That’s what happened in Honduras, and it’s why a lawsuit in the United States is probably the only chance Juan Lopez Grijalba’s victims will ever have to confront him in a court of law. Oscar and Gloria Reyes are among those who hope to take the witness stand once that happens; another plaintiff is Zenaida Velasquez, whose brother Manfredo was kidnapped by the Honduran military in 1981 and never heard from again.
Velasquez, who lives in San Jose, California, says she heard about the case through a friend in Honduras and decided to join in&38212;even though the attorneys warned her that the process would be long and difficult. “We have always been complaining about the impunity that these people have been enjoying,” Velasquez says. “No one has done anything to them, and I don’t want to allow their impunity any longer.”

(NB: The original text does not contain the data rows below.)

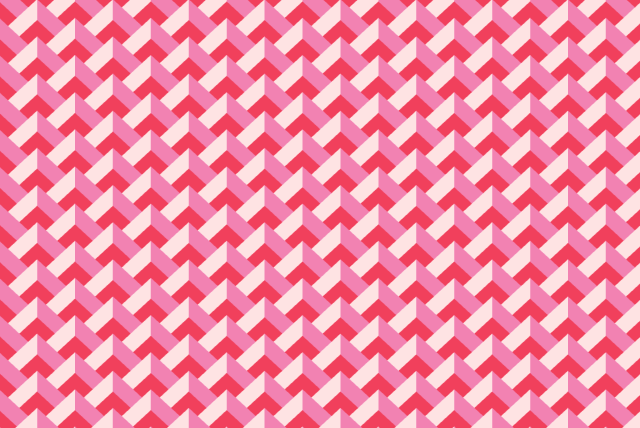
This pattern is drawn by a WebGL 1 fragment shader. Its source:

```glsl
precision highp float;
// Overlapping folded roofs on a half-drop grid, each with a pale left band,
// a pink right band and a red underside. At every point the lowest roof that
// covers it is visible; edges are smoothed by averaging subpixel samples.

uniform vec2 u_resolution;

const vec2 PITCH = vec2(0.0886, 0.0868); // column and row spacing, canvas height = 1
const vec2 SHIFT = vec2(0.022, 0.48);    // grid offset, in columns and rows
const float SLOPE = 0.94;                // fall of a roof, rows per column
const float BAND = 0.56;                 // vertical band thickness, in rows

const vec3 PALE = vec3(0.995, 0.89, 0.89);
const vec3 PINK = vec3(0.95, 0.51, 0.70);
const vec3 RED = vec3(0.945, 0.25, 0.36);

// x: depth below the roof edge, y: height of the apex above the point.
vec2 roofDepth(vec2 grid, float column) {
  float fall = SLOPE * abs(grid.x - column);
  float drop = SHIFT.y + 0.5 * mod(column, 2.0);
  float depth = fract(grid.y - drop - fall);
  return vec2(depth, depth + fall);
}

vec3 bandColor(float depth, vec3 face) {
  return depth < BAND ? face : RED;
}

// Only the roofs of the two neighbouring columns can be on top.
vec3 roofPattern(vec2 p) {
  vec2 grid = vec2(p.x, 1.0 - p.y) / PITCH + vec2(SHIFT.x, 0.0);
  float column = floor(grid.x);
  vec2 leftRoof = roofDepth(grid, column);
  vec2 rightRoof = roofDepth(grid, column + 1.0);
  return leftRoof.y < rightRoof.y
    ? bandColor(leftRoof.x, PINK)
    : bandColor(rightRoof.x, PALE);
}

void main() {
  const float SAMPLES = 4.0;
  const float FILTER_WIDTH = 1.25; // in pixels
  vec3 sum = vec3(0.0);
  for (int j = 0; j < 4; j++) {
    for (int i = 0; i < 4; i++) {
      vec2 offset = (vec2(float(i), float(j)) + 0.5) / SAMPLES - 0.5;
      vec2 position = gl_FragCoord.xy + offset * FILTER_WIDTH;
      sum += roofPattern(position / u_resolution.y);
    }
  }
  gl_FragColor = vec4(sum / (SAMPLES * SAMPLES), 1.0);
}
```
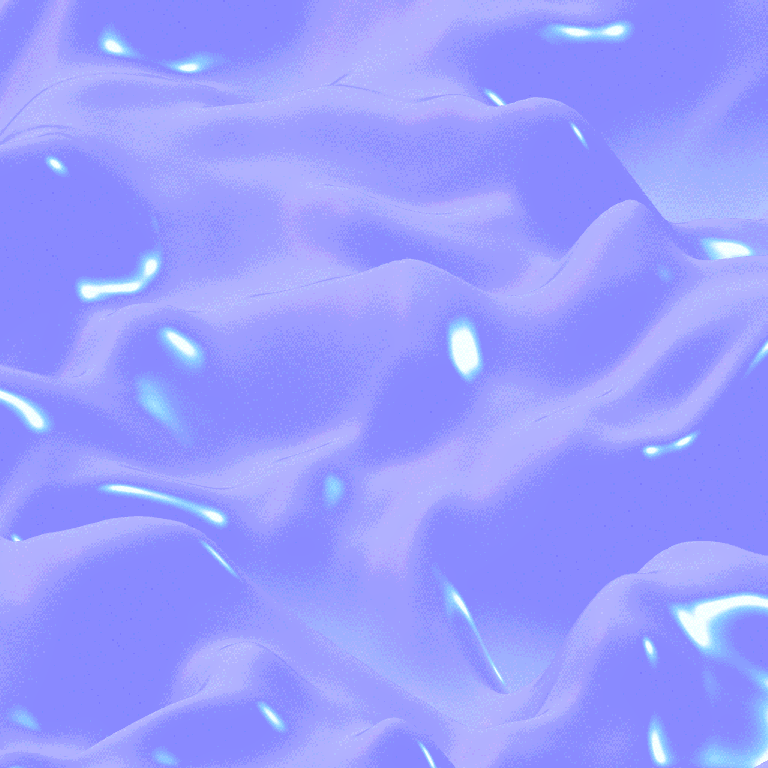
Give the GLSL for this background, as a WebGL 1 fragment shader.

```glsl
precision highp float;
// Glossy periwinkle liquid: an obliquely viewed, folded height field with cyan glints.
uniform vec2 u_resolution;

const vec3 VIEW = vec3(0.0, 0.55, -0.835);
const float TOP = 0.49;

float hash(vec2 p) {
  return fract(sin(dot(p, vec2(127.1, 311.7))) * 43758.5453);
}

float noise(vec2 p) {
  vec2 i = floor(p), f = fract(p);
  f = f * f * f * (f * (f * 6.0 - 15.0) + 10.0);
  return mix(mix(hash(i), hash(i + vec2(1.0, 0.0)), f.x),
             mix(hash(i + vec2(0.0, 1.0)), hash(i + vec2(1.0, 1.0)), f.x), f.y);
}

// Warped swells, calmer towards the far side
float surface(vec2 q) {
  float amplitude = mix(0.38, 0.29, smoothstep(0.7, 1.4, q.y));
  q += 0.06 * sin(q.yx * vec2(6.3, 7.1) + vec2(0.8, 2.4));
  vec2 r = mat2(0.82, 0.57, -0.57, 0.82) * q;
  float swell = noise(r * 3.9 + 7.0) + 0.28 * noise(q * 8.0 + 31.0);
  return amplitude * swell;
}

// Ground position seen through a screen point at a given height
vec2 groundAt(vec2 uv, float height) {
  return vec2(uv.x, (uv.y + VIEW.z * height) / VIEW.y);
}

// Descend along the view ray, then refine the first hit by bisection
float findHeight(vec2 uv) {
  float stepSize = TOP / 38.0;
  float height = TOP;
  for (int i = 0; i < 38; i++) {
    if (surface(groundAt(uv, height)) > height) break;
    height -= stepSize;
  }
  float low = height, high = height + stepSize;
  for (int i = 0; i < 6; i++) {
    float middle = 0.5 * (low + high);
    if (surface(groundAt(uv, middle)) > middle) low = middle;
    else high = middle;
  }
  return 0.5 * (low + high);
}

float lobe(vec3 normal, vec3 axis, float sharpness) {
  return pow(max(dot(normal, normalize(axis)), 0.0), sharpness);
}

vec3 shade(vec2 uv) {
  vec2 q = groundAt(uv, findHeight(uv));
  float e = 0.004;
  float h = surface(q);
  vec3 n = normalize(vec3(h - surface(q + vec2(e, 0.0)), e,
                          h - surface(q + vec2(0.0, e))));
  float facing = max(dot(n, VIEW), 0.0);

  // Soft back light, dimmed in a thin line along each crest
  float light = dot(n, normalize(vec3(-0.3, 0.65, 0.6)));
  float tone = pow(smoothstep(-0.1, 1.04, light), 1.25);
  tone *= mix(0.3, 1.0, smoothstep(0.0, 0.16, facing));
  vec3 color = mix(vec3(0.53, 0.535, 1.0), vec3(0.72, 0.73, 1.0), tone);

  // Bluish hollows and a faint pink sheen
  float hollow = smoothstep(0.17, 0.06, h) * smoothstep(0.15, 0.7, facing);
  color = mix(color, vec3(0.7, 0.79, 1.0), 0.7 * hollow);
  color = mix(color, vec3(0.8, 0.71, 1.0), 0.4 * lobe(n, vec3(-0.6, 0.8, -0.2), 40.0));

  // Glints: cyan halo around a white core
  vec3 glintAxis = vec3(0.6, 0.75, -0.4);
  color = mix(color, vec3(0.58, 0.9, 1.0), 0.85 * smoothstep(0.2, 0.8, lobe(n, glintAxis, 70.0)));
  return mix(color, vec3(0.96, 1.0, 1.0), smoothstep(0.3, 0.75, lobe(n, glintAxis, 200.0)));
}

void main() {
  vec3 color = vec3(0.0);
  for (int i = 0; i < 3; i++) {
    float k = float(i);
    vec2 jitter = vec2(k, mod(2.0 * k, 3.0)) / 3.0 - 0.333;
    color += shade((gl_FragCoord.xy + jitter) / u_resolution) / 3.0;
  }

  // Fine irregular stipple between limited colour levels
  vec2 cell = floor(gl_FragCoord.xy / u_resolution * 512.0);
  float ordered = fract(52.98 * fract(dot(cell, vec2(0.0671, 0.00584))));
  float threshold = mix(ordered, hash(cell), 0.35);
  vec3 stippled = floor(color * 13.0 + threshold) / 13.0;
  color = mix(color, stippled, 0.75);
  gl_FragColor = vec4(clamp(color, 0.0, 1.0), 1.0);
}
```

In his defense, Grijalba has maintained that he didn’t directly supervise the officers involved in torture. His attorney, Kurt Klaus&38212;who also represented the Salvadoran generals in last year’s trial—says the lawsuits amount to scapegoating. “Who gains from these cases?” he asks. “How does it go to helping the people of Honduras? The justice system and infrastructure of those countries need to work, instead of trying to sue a general for something he did 20 years ago. There’s no way it’s going to be done years after the fact. There are too many unbridged gaps in the evidence; the people who actually did the torture are nowhere to be found; and you get a trial of experts trying the history of Latin America.”

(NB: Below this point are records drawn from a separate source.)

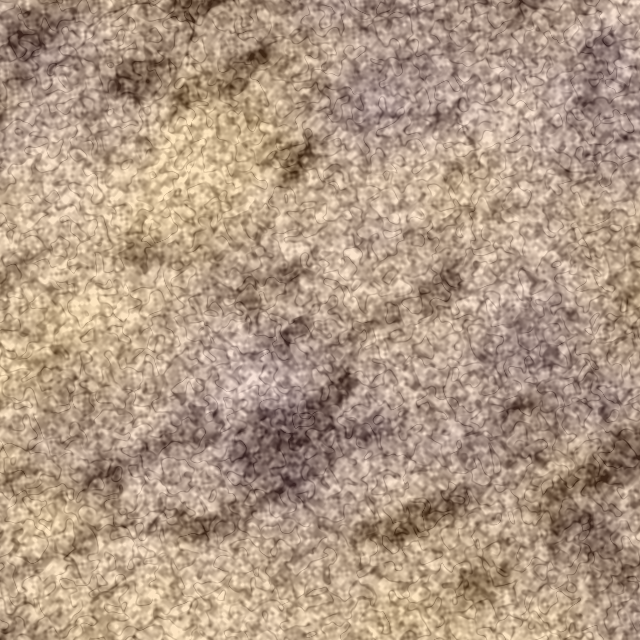
Write a Shadertoy shader that draws this texture.

```glsl
// Weathered sandy stone: cream and grey-brown patches under a fine curly grain,
// with slanted dark stains and broken hairline cracks.
// Built from layered value noise; contour lines of noise make the curls and cracks.

#define BASE_TONE 0.77
#define PATCH_AMOUNT 0.34
#define STAIN_AMOUNT 0.23
#define CRACK_AMOUNT 0.16
#define CURL_AMOUNT 0.15
#define GRAIN_AMOUNT 0.32
#define CURL_SCALE 78.0
#define GRAIN_SCALE 185.0
#define STAIN_SCALE 8.0
#define STAIN_ANGLE 0.5

float hash(vec2 p) {
    return fract(sin(dot(p, vec2(127.1, 311.7))) * 43758.5);
}

float noise(vec2 p) {
    vec2 cell = floor(p);
    vec2 f = fract(p);
    f = f * f * (3.0 - 2.0 * f);
    float bottom = mix(hash(cell), hash(cell + vec2(1, 0)), f.x);
    float top = mix(hash(cell + vec2(0, 1)), hash(cell + vec2(1, 1)), f.x);
    return mix(bottom, top, f.y);
}

mat2 rotation(float angle) {
    float c = cos(angle), s = sin(angle);
    return mat2(c, -s, s, c);
}

// Four octaves, turned between steps to hide the lattice, range 0 to 1
float fbm(vec2 p) {
    float sum = 0.0, weight = 0.5;
    for (int i = 0; i < 4; i++) {
        sum += weight * noise(p);
        p = rotation(0.65) * p * 2.03 + 17.3;
        weight *= 0.5;
    }
    return sum / 0.9375;
}

// Line along the middle contour of a noise value
float contour(float value, float width) {
    return 1.0 - smoothstep(0.0, width, abs(value - 0.5));
}

// Small dark loops, bent by a second noise
float curls(vec2 uv) {
    vec2 p = rotation(0.4) * uv * CURL_SCALE;
    vec2 bend = vec2(noise(p * 0.8 + 31.0), noise(p * 0.8 + 57.0)) - 0.5;
    return contour(noise(p + 1.3 * bend), 0.17);
}

// Fine speckle in two sizes, centred on zero
float grain(vec2 uv) {
    float fine = noise(rotation(0.9) * uv * GRAIN_SCALE) - 0.5;
    float coarse = noise(rotation(0.2) * uv * GRAIN_SCALE * 0.5 + 9.0) - 0.5;
    return fine + 0.7 * coarse;
}

// Ragged dark blots, stretched along a slant
float stains(vec2 uv, float shade) {
    vec2 p = rotation(STAIN_ANGLE) * uv * STAIN_SCALE * vec2(1.0, 1.0);
    p.y *= 1.7;
    float blot = fbm(p + 5.0) + 0.35 * (shade - 0.5);
    return smoothstep(0.56, 0.76, blot);
}

// Hairlines that fade in and out
float cracks(vec2 uv) {
    float line = contour(fbm(uv * 4.5 + 40.0), 0.014);
    return line * smoothstep(0.5, 0.66, fbm(uv * 6.0 + 71.0));
}

// Brown to cream ramp; cool shifts it from yellow to pinkish grey
vec3 stoneColour(float tone, float cool) {
    vec3 colour = vec3(tone, tone - 0.09, tone - 0.135 - 0.05 * tone);
    return colour + cool * vec3(-0.02, -0.01, 0.07);
}

void mainImage(out vec4 fragColor, in vec2 fragCoord) {
    vec2 uv = fragCoord / iResolution.y;

    // Broad patches of shade and tint
    float shade = fbm(rotation(0.5) * uv * vec2(3.2, 4.2) + 12.0);
    float mottle = fbm(uv * 13.0 + 23.0);
    float tint = fbm(uv * 2.6 + 3.0);
    float cool = clamp(4.0 * (0.5 * (shade + tint) - 0.5), -0.7, 0.8);

    // Tone from the largest layer to the finest
    float tone = BASE_TONE;
    tone -= PATCH_AMOUNT * (shade - 0.5);
    tone += 0.6 * PATCH_AMOUNT * (mottle - 0.5);
    tone -= STAIN_AMOUNT * stains(uv, shade);
    tone -= CRACK_AMOUNT * cracks(uv);
    tone -= CURL_AMOUNT * curls(uv);
    tone += GRAIN_AMOUNT * grain(uv);

    vec3 colour = stoneColour(clamp(tone, 0.24, 0.98), cool);
    fragColor = vec4(clamp(colour, 0.0, 1.0), 1.0);
}
```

But a more precise accounting of history, one that publicizes the record and identifies the perpetrators, is precisely what plaintiffs and their supporters are after. In the end, says Oscar Reyes, it doesn’t so much matter to him whether Grijalba is tried in the civil suit or whether he is deported first. “I just want a judge to condemn him on human-rights grounds, either in court or by him being expelled. I want justice to say this is wrong, what you did.”
Grijalba’s deportation hearings are scheduled to conclude this spring; the witness list, according to sources familiar with the case, included several former U.S. military and CIA officials. When Mother Jones sought access to the hearings, the immigration judge ordered the proceedings closed. The Justice Department has not responded to a Freedom of Information Act request for information related to the case. Grijalba, through his immigration attorney, declined to be interviewed.
For now, Grijalba remains at the Krome Detention Center in western Miami-Dade County—dusty, flat territory where the housing developments peter out and signs for swamp tours and the Miccosukee Indian casino beckon along a narrow highway. If it weren’t for the concertina wire atop the chain-link fence, Krome could pass for an elementary school from the mid-20th century, a low-rise complex of cream-colored cinder block and turquoise trim, flanked by perfunctory green lawns and a large American flag. Inside are cramped courtrooms, and it was in one of those small chambers that Oscar Reyes saw Juan Lopez Grijalba for the third time, this past January.
Reyes had come to testify at Grijalba’s deportation hearing, in support of the INS’s contention that Grijalba should be sent back to Honduras. For close to two hours he told his tale, sitting in a chair just a few feet away from Grijalba; at one point the translator—who wasn’t occupied because Reyes spoke in English—began to cry. Grijalba “was very tranquil,” Reyes says. “Sometimes I saw him looking at me. He’s older now, with gray hair. He was wearing jeans and a red-and-blue shirt, plain clothes. He’s lost weight. In uniform they are big guys, arrogant, but now he was humble.”